#### Task
Only lines containing the string "stroke" belong in the answer; find them in the records and copy them.

#### Information provided
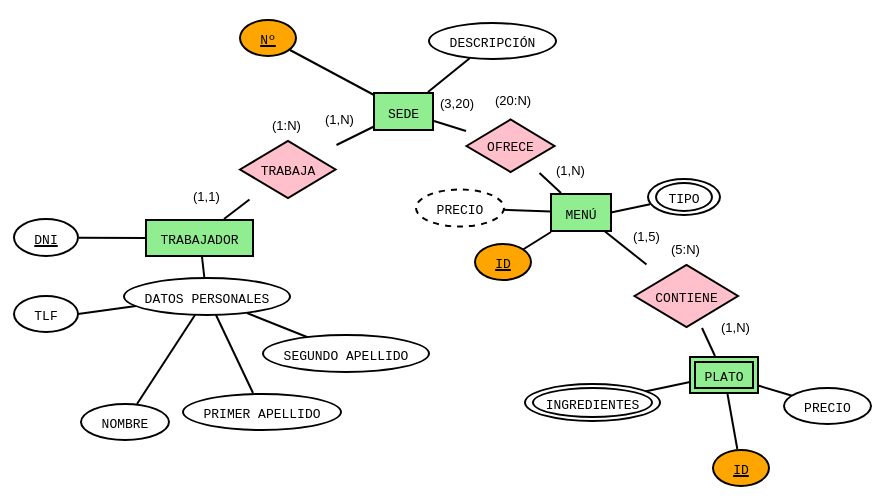
<!DOCTYPE html>
<html lang="es">
<head>
<meta charset="utf-8">
<title>Diagrama entidad-relación</title>
<style>
:root {
  --ink: #000;
  --paper: #fff;
  --entity: #90ee90;
  --relation: #ffc0cb;
  --key: #ffa500;
}
* { box-sizing: border-box; }
html, body { margin: 0; }
body { width: 884px; height: 504px; overflow: hidden; background: var(--paper); }
.diagram {
  position: relative;
  width: 884px;
  height: 504px;
  overflow: hidden;
  color: var(--ink);
  font: 13px/15px "Liberation Mono", monospace;
}
.links { position: absolute; inset: 0; stroke: var(--ink); stroke-width: 2; }
.links polygon { fill: var(--relation); }
.links .derived { fill: var(--paper); stroke-dasharray: 6 6; }
.node {
  position: absolute;
  left: var(--x);
  top: var(--y);
  width: var(--w);
  height: var(--h, 38px);
  padding-top: 5px;
  display: flex;
  align-items: center;
  justify-content: center;
  white-space: nowrap;
}
.entity { border: 2px solid var(--ink); background: var(--entity); }
.attribute { border: 2px solid var(--ink); border-radius: 50%; background: var(--paper); }
.key { background: var(--key); }
.key, .identifier { text-decoration: underline 2px; text-underline-offset: 1px; }
.multiple::before, .weak::before {
  content: "";
  position: absolute;
  border: 2px solid var(--ink);
}
.multiple::before { inset: 2px 6px; border-radius: 50%; }
.weak::before { inset: 3px; }
.cardinality {
  position: absolute;
  left: var(--x);
  top: var(--y);
  font-family: "Liberation Sans", sans-serif;
  white-space: nowrap;
}
</style>
</head>
<body>
<main class="diagram">
  <svg class="links" width="884" height="504" viewBox="0 0 884 504" aria-hidden="true">
    <line x1="290" y1="50" x2="374" y2="95"/>
    <line x1="470" y1="58" x2="428" y2="92"/>
    <line x1="374" y1="126.5" x2="336.5" y2="145"/>
    <line x1="434" y1="121" x2="466" y2="131"/>
    <line x1="249.5" y1="199.5" x2="224" y2="219"/>
    <line x1="79" y1="237.8" x2="146" y2="238"/>
    <line x1="202" y1="257" x2="204.4" y2="278"/>
    <line x1="78" y1="314" x2="136" y2="306"/>
    <line x1="195" y1="315" x2="137" y2="404"/>
    <line x1="216" y1="315" x2="253" y2="393"/>
    <line x1="247" y1="313" x2="307" y2="337"/>
    <line x1="539.5" y1="173" x2="561" y2="193"/>
    <line x1="503" y1="209.8" x2="551" y2="211.5"/>
    <line x1="611" y1="212.4" x2="650" y2="204.3"/>
    <line x1="551" y1="232" x2="523" y2="249.5"/>
    <line x1="605" y1="231.5" x2="646.5" y2="264.5"/>
    <line x1="702" y1="328" x2="715" y2="356"/>
    <line x1="690" y1="382" x2="645" y2="391.5"/>
    <line x1="758" y1="385.5" x2="793" y2="396"/>
    <line x1="727.5" y1="394" x2="737.3" y2="449"/>
    <polygon points="240,169.5 288,141 335.5,169.5 288,198"/>
    <polygon points="466.5,146 510.5,119.5 554.5,146 510.5,172"/>
    <polygon points="634.5,296 686.5,265 738,296 686.5,327"/>
    <ellipse class="derived" cx="460" cy="208" rx="44" ry="18.5"/>
  </svg>

  <div class="node entity" style="--x:373px;--y:92px;--w:61px;--h:39px">SEDE</div>
  <div class="node attribute key" style="--x:239px;--y:19px;--w:58px">Nº</div>
  <div class="node attribute" style="--x:428px;--y:22px;--w:129px">DESCRIPCIÓN</div>

  <div class="node relation" style="--x:240px;--y:150px;--w:96px">TRABAJA</div>
  <div class="node relation" style="--x:466px;--y:126px;--w:89px">OFRECE</div>
  <div class="node relation" style="--x:634px;--y:277px;--w:105px">CONTIENE</div>

  <div class="node entity" style="--x:145px;--y:219px;--w:109px">TRABAJADOR</div>
  <div class="node attribute identifier" style="--x:13px;--y:218px;--w:66px;--h:39px">DNI</div>
  <div class="node attribute" style="--x:123px;--y:277px;--w:168px;--h:39px">DATOS PERSONALES</div>
  <div class="node attribute" style="--x:13px;--y:295px;--w:66px">TLF</div>
  <div class="node attribute" style="--x:80px;--y:403px;--w:90px">NOMBRE</div>
  <div class="node attribute" style="--x:182px;--y:393px;--w:160px">PRIMER APELLIDO</div>
  <div class="node attribute" style="--x:262px;--y:334px;--w:168px;--h:39px">SEGUNDO APELLIDO</div>

  <div class="node entity" style="--x:550px;--y:193px;--w:62px;--h:39px">MENÚ</div>
  <div class="node" style="--x:415px;--y:189px;--w:90px">PRECIO</div>
  <div class="node attribute key" style="--x:474px;--y:243px;--w:58px">ID</div>
  <div class="node attribute multiple" style="--x:647px;--y:178px;--w:74px">TIPO</div>

  <div class="node entity weak" style="--x:689px;--y:356px;--w:70px">PLATO</div>
  <div class="node attribute multiple" style="--x:524px;--y:383px;--w:137px;--h:39px">INGREDIENTES</div>
  <div class="node attribute" style="--x:783px;--y:387px;--w:89px">PRECIO</div>
  <div class="node attribute key" style="--x:712px;--y:449px;--w:58px">ID</div>

  <span class="cardinality" style="--x:272px;--y:118px">(1:N)</span>
  <span class="cardinality" style="--x:325px;--y:112px">(1,N)</span>
  <span class="cardinality" style="--x:193px;--y:189px">(1,1)</span>
  <span class="cardinality" style="--x:440px;--y:96px">(3,20)</span>
  <span class="cardinality" style="--x:495px;--y:93px">(20:N)</span>
  <span class="cardinality" style="--x:556px;--y:163px">(1,N)</span>
  <span class="cardinality" style="--x:633px;--y:229px">(1,5)</span>
  <span class="cardinality" style="--x:671px;--y:242px">(5:N)</span>
  <span class="cardinality" style="--x:721px;--y:320px">(1,N)</span>
</main>
</body>
</html>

#### Answer for this exercise
.links { position: absolute; inset: 0; stroke: var(--ink); stroke-width: 2; }
.links .derived { fill: var(--paper); stroke-dasharray: 6 6; }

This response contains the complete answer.